- Assignment -
If a line in the data contains "span", copy it out.

- Data to use -
****************************************

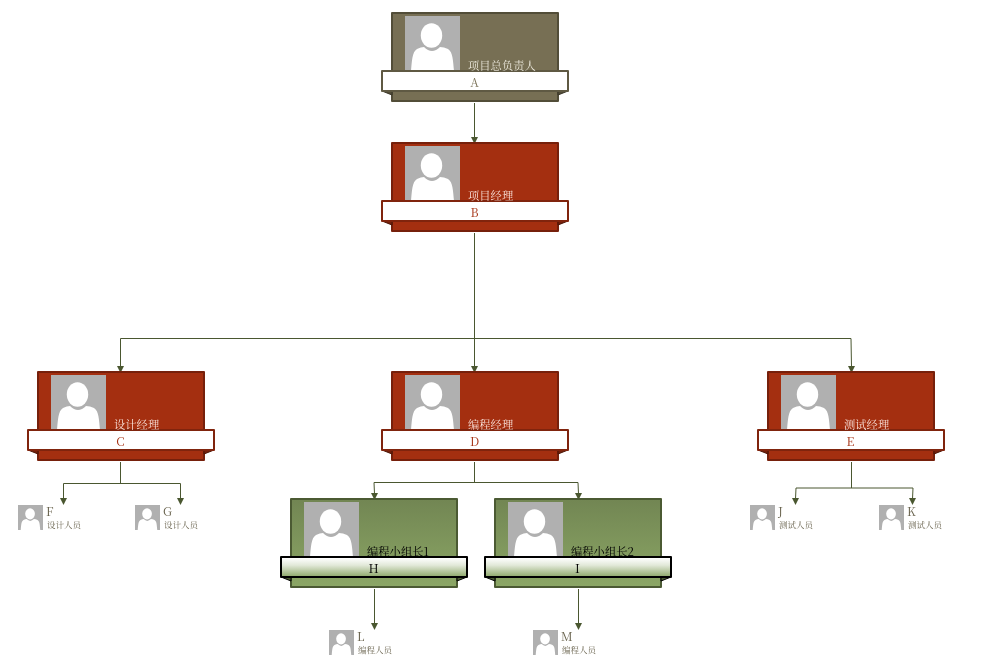
<!DOCTYPE html>
<html lang="zh-CN">
<head>
<meta charset="utf-8">
<title>项目组织结构图</title>
<style>
:root {
  --page: #ffffff;
  --line: #4a5730;
  --olive: #776f54;
  --olive-edge: #524d38;
  --red: #a42f10;
  --red-edge: #76200b;
  --green-top: #728653;
  --green-bottom: #8ba665;
  --green-edge: #4b5a33;
  --staff: #655f49;
}
* { box-sizing: border-box; margin: 0; }
html, body { width: 987px; height: 667px; overflow: hidden; background: var(--page); }
body { font-family: "Noto Serif CJK SC", "Noto Serif", serif; }
.chart { position: relative; width: 987px; height: 667px; overflow: hidden; }
.connectors { position: absolute; left: 0; top: 0; fill: none; stroke: var(--line); stroke-width: 1; }
.arrows { fill: var(--line); }
.symbols { position: absolute; width: 0; height: 0; }

.card { position: absolute; left: var(--x); top: var(--y); width: 188px; height: 91px; }
.panel { position: absolute; left: 10px; top: 0; width: 168px; height: 90px; background: var(--fill); border: 2px solid var(--edge); border-radius: 1px; }
.card .portrait { position: absolute; left: 24px; top: 4px; width: 55px; height: 55px; }
.role { position: absolute; z-index: 2; left: 87px; top: 45px; font-size: 11.3px; line-height: 16px; font-weight: 400; white-space: nowrap; color: var(--role); }
.banner { position: absolute; z-index: 1; left: 0; top: 58px; width: 188px; height: 22px; display: flex; align-items: center; justify-content: center; padding: 1px 1px 0 0; background: var(--banner); border: 2px solid var(--banner-edge); border-radius: 1px; font-size: 12px; line-height: 16px; color: var(--name); }
.folds { position: absolute; left: 0; top: 79px; fill: var(--edge); stroke: var(--fold-edge); stroke-width: 1; }

.lead { --fill: var(--olive); --edge: var(--olive-edge); --role: #f4f1e6; --banner: #ffffff; --banner-edge: #5f5943; --fold-edge: #3b3728; --name: #776f54; }
.manager { --fill: var(--red); --edge: var(--red-edge); --role: #ffeee8; --banner: #ffffff; --banner-edge: #80240d; --fold-edge: #4a1406; --name: var(--red); }
.team { --fill: linear-gradient(var(--green-top), var(--green-bottom)); --edge: var(--green-edge); --role: #000000; --banner: linear-gradient(#ffffff, #e2e9d9 40%, #94ad72); --banner-edge: #000000; --fold-edge: #000000; --name: #000000; }

.member { position: absolute; left: var(--x); top: var(--y); display: flex; gap: 3px; color: var(--staff); }
.member .portrait { width: 25px; height: 25px; flex: none; }
.member p { margin-top: -1px; }
.member b { display: block; font-size: 12px; line-height: 14px; font-weight: 400; }
.member span { display: block; padding-left: 1px; font-size: 8.5px; line-height: 12px; white-space: nowrap; }
</style>
</head>
<body>
<svg class="symbols" aria-hidden="true">
  <defs>
    <symbol id="portrait" viewBox="0 0 55 55">
      <rect width="55" height="55" fill="#b0b0b0"/>
      <ellipse cx="26.5" cy="19.5" rx="10.7" ry="12.2" fill="#fff"/>
      <path d="M6 55C7 45 7 36 12 33Q16 31 19 31Q27 39 35 31Q39 31 43 33C48 36 48 45 49 55Z" fill="#fff"/>
    </symbol>
    <g id="folds">
      <path d="M1 0L11 4V0Z"/>
      <path d="M187 0L177 4V0Z"/>
    </g>
    <path id="arrow" d="M-3.5 -7H3.5L0 0Z"/>
  </defs>
</svg>

<main class="chart">
  <svg class="connectors" width="987" height="667" aria-hidden="true">
    <path d="M474.5 103V138M474.5 233V367"/>
    <path d="M120.5 367V338.5H851L851.5 367"/>
    <path d="M120.5 462V483.5M63.5 499V483.5H180.5V499"/>
    <path d="M474.5 462V482.5M374.5 494L374 482.5H578L578.5 494"/>
    <path d="M851.5 462V488M795.5 499L796 488H913L912.5 499"/>
    <path d="M374.5 589V624M578.5 589V624"/>
    <g class="arrows" stroke="none">
      <use href="#arrow" x="474.5" y="144"/>
      <use href="#arrow" x="120.5" y="373"/>
      <use href="#arrow" x="474.5" y="373"/>
      <use href="#arrow" x="851.5" y="373"/>
      <use href="#arrow" x="63.5" y="505"/>
      <use href="#arrow" x="180.5" y="505"/>
      <use href="#arrow" x="374.5" y="500"/>
      <use href="#arrow" x="578.5" y="500"/>
      <use href="#arrow" x="795.5" y="505"/>
      <use href="#arrow" x="912.5" y="505"/>
      <use href="#arrow" x="374.5" y="630"/>
      <use href="#arrow" x="578.5" y="630"/>
    </g>
  </svg>

  <article class="card lead" style="--x:381px;--y:12px">
    <div class="panel"></div>
    <svg class="portrait"><use href="#portrait"/></svg>
    <h2 class="role">项目总负责人</h2>
    <svg class="folds" width="188" height="5"><use href="#folds"/></svg>
    <p class="banner">A</p>
  </article>

  <article class="card manager" style="--x:381px;--y:142px">
    <div class="panel"></div>
    <svg class="portrait"><use href="#portrait"/></svg>
    <h2 class="role">项目经理</h2>
    <svg class="folds" width="188" height="5"><use href="#folds"/></svg>
    <p class="banner">B</p>
  </article>

  <article class="card manager" style="--x:27px;--y:371px">
    <div class="panel"></div>
    <svg class="portrait"><use href="#portrait"/></svg>
    <h2 class="role">设计经理</h2>
    <svg class="folds" width="188" height="5"><use href="#folds"/></svg>
    <p class="banner">C</p>
  </article>

  <article class="card manager" style="--x:381px;--y:371px">
    <div class="panel"></div>
    <svg class="portrait"><use href="#portrait"/></svg>
    <h2 class="role">编程经理</h2>
    <svg class="folds" width="188" height="5"><use href="#folds"/></svg>
    <p class="banner">D</p>
  </article>

  <article class="card manager" style="--x:757px;--y:371px">
    <div class="panel"></div>
    <svg class="portrait"><use href="#portrait"/></svg>
    <h2 class="role">测试经理</h2>
    <svg class="folds" width="188" height="5"><use href="#folds"/></svg>
    <p class="banner">E</p>
  </article>

  <article class="card team" style="--x:280px;--y:498px">
    <div class="panel"></div>
    <svg class="portrait"><use href="#portrait"/></svg>
    <h2 class="role">编程小组长1</h2>
    <svg class="folds" width="188" height="5"><use href="#folds"/></svg>
    <p class="banner">H</p>
  </article>

  <article class="card team" style="--x:484px;--y:498px">
    <div class="panel"></div>
    <svg class="portrait"><use href="#portrait"/></svg>
    <h2 class="role">编程小组长2</h2>
    <svg class="folds" width="188" height="5"><use href="#folds"/></svg>
    <p class="banner">I</p>
  </article>

  <div class="member" style="--x:18px;--y:505px"><svg class="portrait"><use href="#portrait"/></svg><p><b>F</b><span>设计人员</span></p></div>
  <div class="member" style="--x:135px;--y:505px"><svg class="portrait"><use href="#portrait"/></svg><p><b>G</b><span>设计人员</span></p></div>
  <div class="member" style="--x:750px;--y:505px"><svg class="portrait"><use href="#portrait"/></svg><p><b>J</b><span>测试人员</span></p></div>
  <div class="member" style="--x:879px;--y:505px"><svg class="portrait"><use href="#portrait"/></svg><p><b>K</b><span>测试人员</span></p></div>
  <div class="member" style="--x:329px;--y:630px"><svg class="portrait"><use href="#portrait"/></svg><p><b>L</b><span>编程人员</span></p></div>
  <div class="member" style="--x:533px;--y:630px"><svg class="portrait"><use href="#portrait"/></svg><p><b>M</b><span>编程人员</span></p></div>
</main>
</body>
</html>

****************************************

- Answer to the exercise -
.member span { display: block; padding-left: 1px; font-size: 8.5px; line-height: 12px; white-space: nowrap; }
  <div class="member" style="--x:18px;--y:505px"><svg class="portrait"><use href="#portrait"/></svg><p><b>F</b><span>设计人员</span></p></div>
  <div class="member" style="--x:135px;--y:505px"><svg class="portrait"><use href="#portrait"/></svg><p><b>G</b><span>设计人员</span></p></div>
  <div class="member" style="--x:750px;--y:505px"><svg class="portrait"><use href="#portrait"/></svg><p><b>J</b><span>测试人员</span></p></div>
  <div class="member" style="--x:879px;--y:505px"><svg class="portrait"><use href="#portrait"/></svg><p><b>K</b><span>测试人员</span></p></div>
  <div class="member" style="--x:329px;--y:630px"><svg class="portrait"><use href="#portrait"/></svg><p><b>L</b><span>编程人员</span></p></div>
  <div class="member" style="--x:533px;--y:630px"><svg class="portrait"><use href="#portrait"/></svg><p><b>M</b><span>编程人员</span></p></div>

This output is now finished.